Comprehensive Early Reading Strategies

Comprehension Strategies

            Comprehension reading strategies are plans used by readers to derive meaning out of a text. Comprehension reading skill helps leaders to read purposefully (Gnaedinge, Hund & Hesson‐McInnis, 2016).  Besides, they become active readers from a very early age, and thus they can control their reading. Teachers and parents should be ready to help the young readers build up this crucial reading skill by ensuring children always read aloud whenever they are reading a comprehension text. This ensures that the child not only sees the words but also hears them.

Graphic Organizers

            This kind of strategy is used to provide children with a visual representation of the information, concepts, or ideas when learning. It is easy to organize and report information that has been presented in the form of graphics.  It helps teachers to break up reading and writing projects into smaller projects which are easy to teach to young learners. Thus, teachers or parents can print out these organizers, draw them using free hands, or even use the fillable ones (Lopez & Campoverde, 2018). The choice of the type of organizer to use highly depends on the preferences of the teacher and learners.

Independent Practice

            Independent reading practice is where children are allowed to read a book, a magazine, or any other text on their own without any assistance from their teacher or parent. Independent reading helps children to develop fluency in reading as well as enriching their writing with vocabulary. Also, learners build background knowledge of the subject and improve in spelling. This strategy requires teachers and parents to help children find a book that they enjoy reading. Books should not be too difficult for learners to understand their content. Finally, the parents and teachers should avail of a variety of reading materials from time to time so that learners are not bored with similar reading materials.



            Model-lead-test is an effective strategy of teaching children, especially mathematics and sciences. A teacher models or demonstrates the desired skill to the learners as they observe. Here the teacher guides the learners on how to perform the task, but they are actively involved. Afterward, the learners perform the task on their own as the teacher tests their ability to understand.
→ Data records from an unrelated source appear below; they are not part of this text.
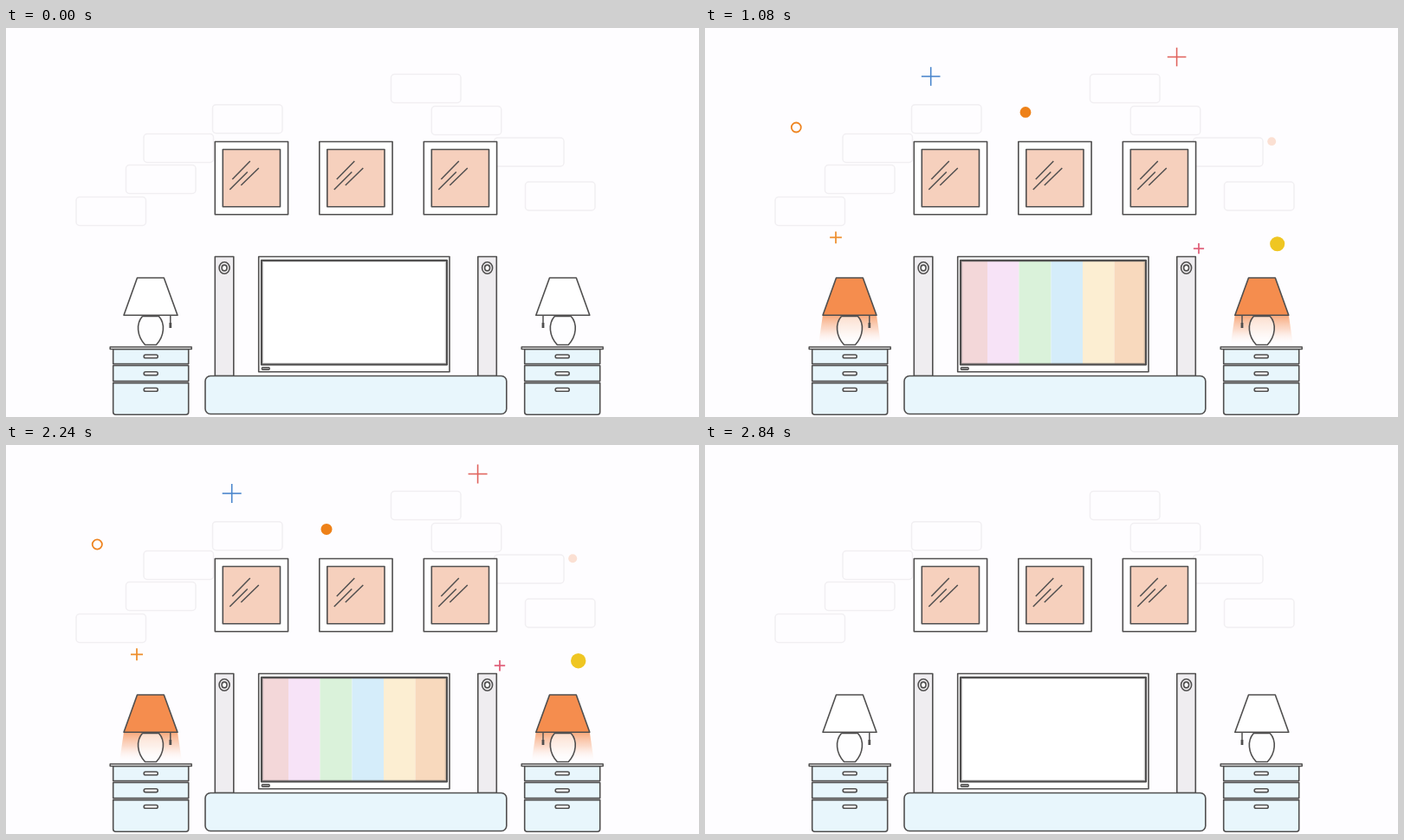
These frames come from a looping animation (800 by 450 pixels, 3.36 s). An HTML page with a canvas:

```html
<!DOCTYPE html>
<html lang="en">
<head>
<meta charset="utf-8">
<title>Living room</title>
<style>
html, body { margin: 0; width: 100%; height: 100%; overflow: hidden; background: #fefdff; }
canvas { display: block; width: 800px; height: 450px; }
</style>
</head>
<body>
<canvas id="stage" width="800" height="450"></canvas>
<script>
const ctx = document.getElementById('stage').getContext('2d');
const LOOP = 3360, STEP = 40;
const INK = '#504f4f', WALL = '#fefdff', BLUE = '#e8f6fc';
const clamp = v => Math.max(0, Math.min(1, v));

function paint(fill, stroke, width = 1.6) {
  if (fill) { ctx.fillStyle = fill; ctx.fill(); }
  if (stroke) { ctx.strokeStyle = stroke; ctx.lineWidth = width; ctx.stroke(); }
}

// Rectangle given by its left, top, right and bottom edges
function box(l, t, r, b, fill, stroke, radius = 0, width) {
  ctx.beginPath();
  ctx.roundRect(l, t, r - l, b - t, radius);
  paint(fill, stroke, width);
}

function poly(points, fill, stroke) {
  ctx.beginPath();
  points.forEach(([x, y]) => ctx.lineTo(x, y));
  ctx.closePath();
  paint(fill, stroke);
}

function line(x1, y1, x2, y2, color, width) {
  ctx.beginPath();
  ctx.moveTo(x1, y1);
  ctx.lineTo(x2, y2);
  paint(null, color, width);
}

function oval(x, y, rx, ry, fill, stroke, width) {
  ctx.beginPath();
  ctx.ellipse(x, y, rx, ry, 0, 0, Math.PI * 2);
  paint(fill, stroke, width);
}

function faded(alpha, draw) {
  if (alpha <= 0) return;
  ctx.save();
  ctx.globalAlpha = alpha;
  draw();
  ctx.restore();
}

function elastic(t) {
  if (t <= 0) return 0;
  if (t >= 1) return 1;
  return 1 + 2 ** (-10 * t) * Math.sin((t - 0.075) * Math.PI * 2 / 0.3);
}

const bricks = [[81, 195.5], [138.5, 158.5], [159, 122.5], [238.5, 88.7],
  [444.5, 53.5], [491.3, 90.5], [563.5, 127], [599.5, 178]];

const stripes = ['#f3d7d9', '#f7e3f7', '#daf2da', '#d5edfa', '#fceed2', '#f8d9bd'];
const edges = [294.5, 326, 362.5, 399.5, 436, 472.5, 509.5];

const icons = [
  { kind: 'ring', x: 105.3, y: 115, r: 5.6, w: 1.8, color: '#ee8420' },
  { kind: 'plus', x: 260.7, y: 56, r: 11, w: 1.6, color: '#4a86cc' },
  { kind: 'plus', x: 544.6, y: 33.5, r: 11, w: 1.6, color: '#e0645e' },
  { kind: 'dot', x: 370, y: 97.4, r: 6.5, color: '#ee8118' },
  { kind: 'dot', x: 654.2, y: 131.2, r: 5, color: '#fbe0d3' },
  { kind: 'plus', x: 151, y: 242.3, r: 7, w: 1.8, color: '#ee9030' },
  { kind: 'plus', x: 570, y: 255.2, r: 6.2, w: 1.8, color: '#e0607a' },
  { kind: 'dot', x: 660.7, y: 249.7, r: 8.7, color: '#efc622' }
];

function icon({ kind, x, y, r, w, color }, scale) {
  ctx.save();
  ctx.translate(x, y);
  ctx.scale(scale, scale);
  if (kind === 'dot') oval(0, 0, r, r, color);
  if (kind === 'ring') oval(0, 0, r, r, null, color, w);
  if (kind === 'plus') {
    line(-r, 0, r, 0, color, w);
    line(0, -r, 0, r, color, w);
  }
  ctx.restore();
}

function picture(x) {
  box(x, 131.5, x + 84.3, 215.7, '#fff', INK);
  box(x + 9, 140.5, x + 75.2, 206.7, '#f6d0bd', INK);
  line(x + 20, 175, x + 40.5, 154, INK, 1.5);
  line(x + 17, 187, x + 37.5, 166.5, INK, 1.5);
  line(x + 30, 182, x + 50.5, 162, INK, 1.5);
}

function speaker(x) {
  box(x, 264.5, x + 21.5, 402.5, '#efedf0', INK);
  oval(x + 10.8, 277.5, 6, 6.8, '#f6f4f6', INK);
  oval(x + 10.8, 277.5, 3, 3.4, '#fff', INK);
}

function tv(on) {
  box(291.7, 264.5, 512, 397.8, '#fff', INK);
  faded(on, () => stripes.forEach((color, i) =>
    box(edges[i], 268.5, edges[i + 1], 389.5, color)));
  box(296.3, 270, 507.7, 388, null, 'rgba(80,79,79,.22)', 0, 2);
  box(295, 268.8, 509, 389.4, null, INK, 0, 2.2);
  box(295.3, 392.5, 304.3, 395.3, '#8a8989', INK, 1, 1.2);
}

function cabinet(x) {
  box(x + 3.5, 371.5, x + 90.5, 388.6, BLUE, INK);
  box(x + 3.5, 390.5, x + 90.5, 408.6, BLUE, INK);
  box(x + 3.5, 410.6, x + 90.5, 447.3, BLUE, INK, [0, 0, 3, 3]);
  box(x, 369, x + 94, 371.6, '#fff', INK, 0, 1.5);
  for (const y of [378, 397.8, 416.5])
    box(x + 39, y, x + 55, y + 3.8, '#fff', INK, 2);
}

function lamp(on, glow) {
  faded(glow, () => {
    const g = ctx.createLinearGradient(0, 332, 0, 365);
    g.addColorStop(0, 'rgba(246,150,95,.85)');
    g.addColorStop(0.5, 'rgba(249,185,150,.5)');
    g.addColorStop(1, 'rgba(255,235,225,0)');
    poly([[136, 332], [198, 332], [203, 366], [131, 366]], g);
  });
  ctx.beginPath();
  ctx.moveTo(157.5, 333.5);
  ctx.lineTo(176.5, 333.5);
  ctx.bezierCurveTo(184, 342, 183, 356, 173.5, 366.5);
  ctx.lineTo(160.5, 366.5);
  ctx.bezierCurveTo(151, 356, 150, 342, 157.5, 333.5);
  paint('rgba(255,255,255,.6)', INK);
  line(189.8, 332, 189.8, 347, INK, 1.5);
  line(189.8, 341, 189.8, 347, INK, 2.8);
  const shade = [[151.5, 289], [182.3, 289], [198, 332.2], [136, 332.2]];
  poly(shade, '#fff');
  faded(on, () => poly(shade, '#f58d4e'));
  poly(shade, null, INK);
}

function draw(t) {
  const lit = t >= 560 && t < 2840;
  const out = clamp((2840 - t) / 420);
  const on = lit ? clamp((t - 520) / 80) * out : 0;
  const glow = lit ? clamp((t - 560) / 200) * out : 0;

  ctx.globalAlpha = 1;
  ctx.lineJoin = 'round';
  ctx.fillStyle = WALL;
  ctx.fillRect(0, 0, 800, 450);

  bricks.forEach(([x, y]) => box(x, y, x + 80.5, y + 33, null, '#f1eff2', 4, 1.5));
  [241.3, 361.8, 482.3].forEach(picture);
  [241.3, 544.8].forEach(speaker);
  tv(on);
  box(230, 402.5, 577.8, 446.5, BLUE, INK, 6);
  [120.2, 595.2].forEach(cabinet);

  lamp(on, glow);
  ctx.save();
  ctx.translate(809.8, 0);
  ctx.scale(-1, 1);
  lamp(on, glow);
  ctx.restore();

  if (lit) {
    const scale = elastic((t - 496) / 1600);
    faded(out, () => icons.forEach(i => icon(i, scale)));
  }
}

let start;
function tick(now) {
  start ??= now;
  const t = (now - start) % LOOP;
  draw(Math.floor(t / STEP) * STEP);
  requestAnimationFrame(tick);
}
draw(0);
requestAnimationFrame(tick);
</script>
</body>
</html>
```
This strategy helps the children to improve their active participation in learning and to promote success and achievement. Teachers have to make use of multiple examples as well as appropriate teaching aids.

Peer Tutoring

            Peer tutoring is a strategy that encourages learners’ partnership and provides a link between the best students in the class and the academically challenged students. The best students guide the poor students by navigating them, for example, through reading comprehension or help in solving a math problem (Topping, Duran, & Keer, 2015). This strategy is economical since the learning takes place without an external tutor. Peer tutoring strategy can be implemented through study groups and homework assignments. The teacher should be involved in setting up study groups within the learners and make sure the peers are distributed based on their reading capabilities.

Repeated Reading

            Repeated reading is a strategy used to help learners with reading difficulties to develop decoding ability. The learner is meant to read a short text repeatedly until a certain level of success is achieved. The benefits of this strategy come in handy as the learner can effectively improve their reading skills. The learner gains fluency in comprehension, speed, and accuracy in reading. Teachers have to encourage children to read frequently and even supervise their reading whenever possible. The learner should read at least three times a text between 50 to 200 words before proceeding to another text.


Gnaedinger, E. K., Hund, A. M., & Hesson‐McInnis, M. S. (2016). Reading‐specific flexibility moderates the relation between reading strategy use and reading comprehension during the elementary years. Mind, Brain, and Education10(4), 233-246.

Lopez, J., & Campoverde, J. (2018). Development of reading comprehension with graphic organizers for students with dyslexia. JOTSE: Journal of technology and science education8(2), 105-114.

Topping, K., Duran, D., & Van Keer, H. (2015). Using peer tutoring to improve reading skills: a practical guide for teachers. Routledge.